Aug. 31, 1987
Name becomes Star Tribune Newspaper of the Twin Cities, and it prints its first St. Paul edition.
April 12, 1990
Star Tribune reporters Lou Kilzer and Chris Ison win the Pulitzer Prize for investigative reporting for “Fire in St. Paul,” which exposed a thriving industry that profited from arson and suspicious fires with the assistance of firefighters.
Launch of subscriber-based Star Tribune Online service on the Interchange network, plus initial creation of an Internet site.
June 18, 1996
March 19, 1998
Shareholders approve $1.4 billion sale of Cowles Media Co., parent company of the Star Tribune, to McClatchy Newspapers of Sacramento, Calif.
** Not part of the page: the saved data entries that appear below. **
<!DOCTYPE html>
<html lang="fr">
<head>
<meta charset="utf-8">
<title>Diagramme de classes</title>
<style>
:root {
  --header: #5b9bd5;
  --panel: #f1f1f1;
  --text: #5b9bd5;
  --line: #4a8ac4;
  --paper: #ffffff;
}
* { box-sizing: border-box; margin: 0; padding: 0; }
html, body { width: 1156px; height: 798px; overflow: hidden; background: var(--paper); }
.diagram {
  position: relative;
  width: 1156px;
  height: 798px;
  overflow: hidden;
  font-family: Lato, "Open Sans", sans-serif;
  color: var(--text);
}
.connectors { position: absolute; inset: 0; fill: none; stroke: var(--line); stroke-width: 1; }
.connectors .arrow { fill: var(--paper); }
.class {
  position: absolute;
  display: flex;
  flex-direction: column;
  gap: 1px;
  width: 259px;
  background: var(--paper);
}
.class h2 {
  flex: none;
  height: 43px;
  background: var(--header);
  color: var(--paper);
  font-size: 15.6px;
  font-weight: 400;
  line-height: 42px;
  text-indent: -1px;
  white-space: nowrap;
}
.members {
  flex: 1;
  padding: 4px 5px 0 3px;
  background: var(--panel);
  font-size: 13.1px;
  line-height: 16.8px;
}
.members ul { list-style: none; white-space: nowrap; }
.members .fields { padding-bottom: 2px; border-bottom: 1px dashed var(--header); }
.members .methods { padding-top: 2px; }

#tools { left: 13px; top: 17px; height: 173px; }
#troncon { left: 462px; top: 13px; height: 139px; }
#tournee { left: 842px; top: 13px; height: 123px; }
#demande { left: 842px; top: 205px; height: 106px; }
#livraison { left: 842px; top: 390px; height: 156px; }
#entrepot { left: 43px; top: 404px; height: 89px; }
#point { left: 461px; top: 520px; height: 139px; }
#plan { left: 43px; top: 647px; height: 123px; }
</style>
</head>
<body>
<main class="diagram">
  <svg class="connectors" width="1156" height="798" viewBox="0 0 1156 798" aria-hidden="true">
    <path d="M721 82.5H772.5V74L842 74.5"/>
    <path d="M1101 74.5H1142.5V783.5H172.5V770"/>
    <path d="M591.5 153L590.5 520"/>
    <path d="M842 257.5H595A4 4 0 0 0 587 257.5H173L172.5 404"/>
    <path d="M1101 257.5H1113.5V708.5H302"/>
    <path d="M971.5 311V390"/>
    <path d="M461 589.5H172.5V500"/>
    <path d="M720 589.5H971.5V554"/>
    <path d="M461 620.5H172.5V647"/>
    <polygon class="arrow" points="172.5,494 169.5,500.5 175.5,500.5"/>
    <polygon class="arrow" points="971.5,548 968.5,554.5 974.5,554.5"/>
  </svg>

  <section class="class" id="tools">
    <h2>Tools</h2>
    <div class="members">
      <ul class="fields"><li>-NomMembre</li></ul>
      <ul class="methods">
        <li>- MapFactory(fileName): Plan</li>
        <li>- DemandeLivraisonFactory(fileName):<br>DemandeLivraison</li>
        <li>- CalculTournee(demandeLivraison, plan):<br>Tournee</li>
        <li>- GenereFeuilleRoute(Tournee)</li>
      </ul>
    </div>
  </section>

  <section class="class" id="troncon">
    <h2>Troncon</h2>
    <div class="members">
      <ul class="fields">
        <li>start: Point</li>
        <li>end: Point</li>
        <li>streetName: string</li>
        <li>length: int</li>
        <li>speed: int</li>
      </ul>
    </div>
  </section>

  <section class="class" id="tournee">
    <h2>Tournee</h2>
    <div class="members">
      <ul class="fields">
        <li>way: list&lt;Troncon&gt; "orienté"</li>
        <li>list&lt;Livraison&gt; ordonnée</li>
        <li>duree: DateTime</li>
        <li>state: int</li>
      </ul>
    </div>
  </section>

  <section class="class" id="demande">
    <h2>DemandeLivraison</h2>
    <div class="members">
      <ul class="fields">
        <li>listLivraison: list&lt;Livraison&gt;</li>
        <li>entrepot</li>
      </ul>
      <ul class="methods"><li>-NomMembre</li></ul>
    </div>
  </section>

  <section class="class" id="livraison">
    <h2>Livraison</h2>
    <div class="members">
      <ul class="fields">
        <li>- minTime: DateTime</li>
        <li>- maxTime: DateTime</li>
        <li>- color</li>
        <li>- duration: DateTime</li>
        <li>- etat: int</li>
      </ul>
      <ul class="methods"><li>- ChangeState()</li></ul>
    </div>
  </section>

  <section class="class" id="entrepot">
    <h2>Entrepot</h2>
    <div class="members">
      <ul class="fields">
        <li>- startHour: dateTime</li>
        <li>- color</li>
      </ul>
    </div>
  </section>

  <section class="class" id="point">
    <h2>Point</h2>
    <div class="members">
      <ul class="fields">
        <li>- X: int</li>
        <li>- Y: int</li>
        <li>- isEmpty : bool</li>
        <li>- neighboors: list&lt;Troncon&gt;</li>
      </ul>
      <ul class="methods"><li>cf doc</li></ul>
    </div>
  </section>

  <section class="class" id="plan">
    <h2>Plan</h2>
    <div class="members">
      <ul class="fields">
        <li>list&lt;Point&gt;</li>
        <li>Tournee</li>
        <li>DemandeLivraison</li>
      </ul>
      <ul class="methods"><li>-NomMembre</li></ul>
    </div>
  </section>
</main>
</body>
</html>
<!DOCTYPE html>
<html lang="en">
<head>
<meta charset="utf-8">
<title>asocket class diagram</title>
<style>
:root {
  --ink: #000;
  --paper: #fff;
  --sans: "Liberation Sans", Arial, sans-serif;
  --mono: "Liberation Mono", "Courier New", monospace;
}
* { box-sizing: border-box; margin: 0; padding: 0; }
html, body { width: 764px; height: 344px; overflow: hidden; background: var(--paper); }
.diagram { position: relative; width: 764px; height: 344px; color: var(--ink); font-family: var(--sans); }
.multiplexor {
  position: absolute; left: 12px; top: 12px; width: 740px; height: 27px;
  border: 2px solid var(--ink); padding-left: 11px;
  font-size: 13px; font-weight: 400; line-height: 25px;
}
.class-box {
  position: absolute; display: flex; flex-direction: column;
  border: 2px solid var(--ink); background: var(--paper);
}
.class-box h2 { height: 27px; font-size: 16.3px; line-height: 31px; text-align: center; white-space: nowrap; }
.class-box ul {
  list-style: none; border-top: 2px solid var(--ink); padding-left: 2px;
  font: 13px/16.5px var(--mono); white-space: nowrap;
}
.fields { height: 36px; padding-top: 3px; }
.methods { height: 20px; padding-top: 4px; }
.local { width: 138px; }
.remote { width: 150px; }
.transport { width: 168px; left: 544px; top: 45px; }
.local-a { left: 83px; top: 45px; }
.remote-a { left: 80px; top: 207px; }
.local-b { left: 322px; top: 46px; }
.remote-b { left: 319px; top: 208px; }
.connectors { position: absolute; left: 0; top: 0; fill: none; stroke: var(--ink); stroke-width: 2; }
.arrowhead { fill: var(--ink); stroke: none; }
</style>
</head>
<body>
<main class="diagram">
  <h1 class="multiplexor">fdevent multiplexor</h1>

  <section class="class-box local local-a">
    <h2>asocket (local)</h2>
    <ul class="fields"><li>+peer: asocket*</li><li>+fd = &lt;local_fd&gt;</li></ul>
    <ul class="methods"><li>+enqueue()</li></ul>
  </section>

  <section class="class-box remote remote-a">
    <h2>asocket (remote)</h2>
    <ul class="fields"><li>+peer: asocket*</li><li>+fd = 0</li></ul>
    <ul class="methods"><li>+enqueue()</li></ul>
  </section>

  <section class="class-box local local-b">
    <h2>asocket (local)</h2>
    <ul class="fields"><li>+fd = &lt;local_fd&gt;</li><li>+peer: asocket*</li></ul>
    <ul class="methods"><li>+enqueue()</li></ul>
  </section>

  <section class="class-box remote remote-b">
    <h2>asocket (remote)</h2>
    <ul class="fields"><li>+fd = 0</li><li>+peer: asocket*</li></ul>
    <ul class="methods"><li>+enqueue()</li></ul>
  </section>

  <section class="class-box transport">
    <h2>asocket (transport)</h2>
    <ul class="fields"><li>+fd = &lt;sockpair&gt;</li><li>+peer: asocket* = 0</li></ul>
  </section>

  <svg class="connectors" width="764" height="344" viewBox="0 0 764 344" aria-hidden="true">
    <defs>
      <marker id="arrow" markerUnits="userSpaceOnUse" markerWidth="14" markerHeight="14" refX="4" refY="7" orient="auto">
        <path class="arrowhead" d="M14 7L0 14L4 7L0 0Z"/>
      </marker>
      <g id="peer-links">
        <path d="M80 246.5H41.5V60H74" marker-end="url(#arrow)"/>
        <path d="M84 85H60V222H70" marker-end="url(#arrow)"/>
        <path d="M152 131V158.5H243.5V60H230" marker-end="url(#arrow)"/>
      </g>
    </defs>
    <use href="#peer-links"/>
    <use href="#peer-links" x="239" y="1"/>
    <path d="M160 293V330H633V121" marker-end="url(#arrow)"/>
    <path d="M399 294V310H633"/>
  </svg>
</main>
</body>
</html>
The price is believed to be the biggest ever paid for a company whose primary asset is a newspaper.
Dec. 26, 2006
McClatchy Co. announces the surprise $530 million sale of the Star Tribune, its largest newspaper, to Avista Capital Partners, a New York-based private investment group.
Jan. 15, 2009
The Star Tribune, saddled with high debt and declining advertising, files a Chapter 11 bankruptcy petition.
Sept. 28, 2009
The Star Tribune emerges from bankruptcy. The reorganization plan provides for a small group of debt investors, including Wayzata Investment Partners, to take over 95.5 percent of the company.
Jan. 7, 2010
Former Time Inc. executive and Fridley native Michael Klingensmith is named Star Tribune publisher.
Wayzata Investments acquires a controlling interest in the Star Tribune by buying the portion held by Credit Suisse for $32 per share. The transaction valued the Star Tribune’s equity at $49 million and put the “enterprise value” at $125 million.
April 15, 2013
The Star Tribune wins two Pulitzer Prizes. Brad Schrade, Jeremy Olson and Glenn Howatt win the local reporting award for a series about home day care deaths of children. Steve Sack, with the Star Tribune since 1981, wins for his editorial cartoons.
Feb. 11, 2014
The Star Tribune completes the sale of five blocks in downtown Minneapolis that will be in the shadow of U.S. Bank Stadium, the new home of the Minnesota Vikings.
June 30, 2014
Mankato businessman Glen Taylor purchases the Star Tribune for about $100 million.
The Star Tribune moves from its longtime home at 425 Portland Av. to the recently renamed Star Tribune Building, part of the Capella Tower complex in downtown Minneapolis.
May 6, 2015
The Star Tribune buys alternative weekly City Pages.
April 18, 2016
The Star Tribune is a finalist for two Pulitzer Prizes. Chris Serres, Glenn Howatt and David Joles are finalists in the local reporting category for a series on Minnesota’s dehumanizing treatment of the disabled. Steve Sack is a finalist for his editorial cartoons.
April 10, 2017
Steve Sack is a finalist for the Pulitzer Prize for editorial cartoons.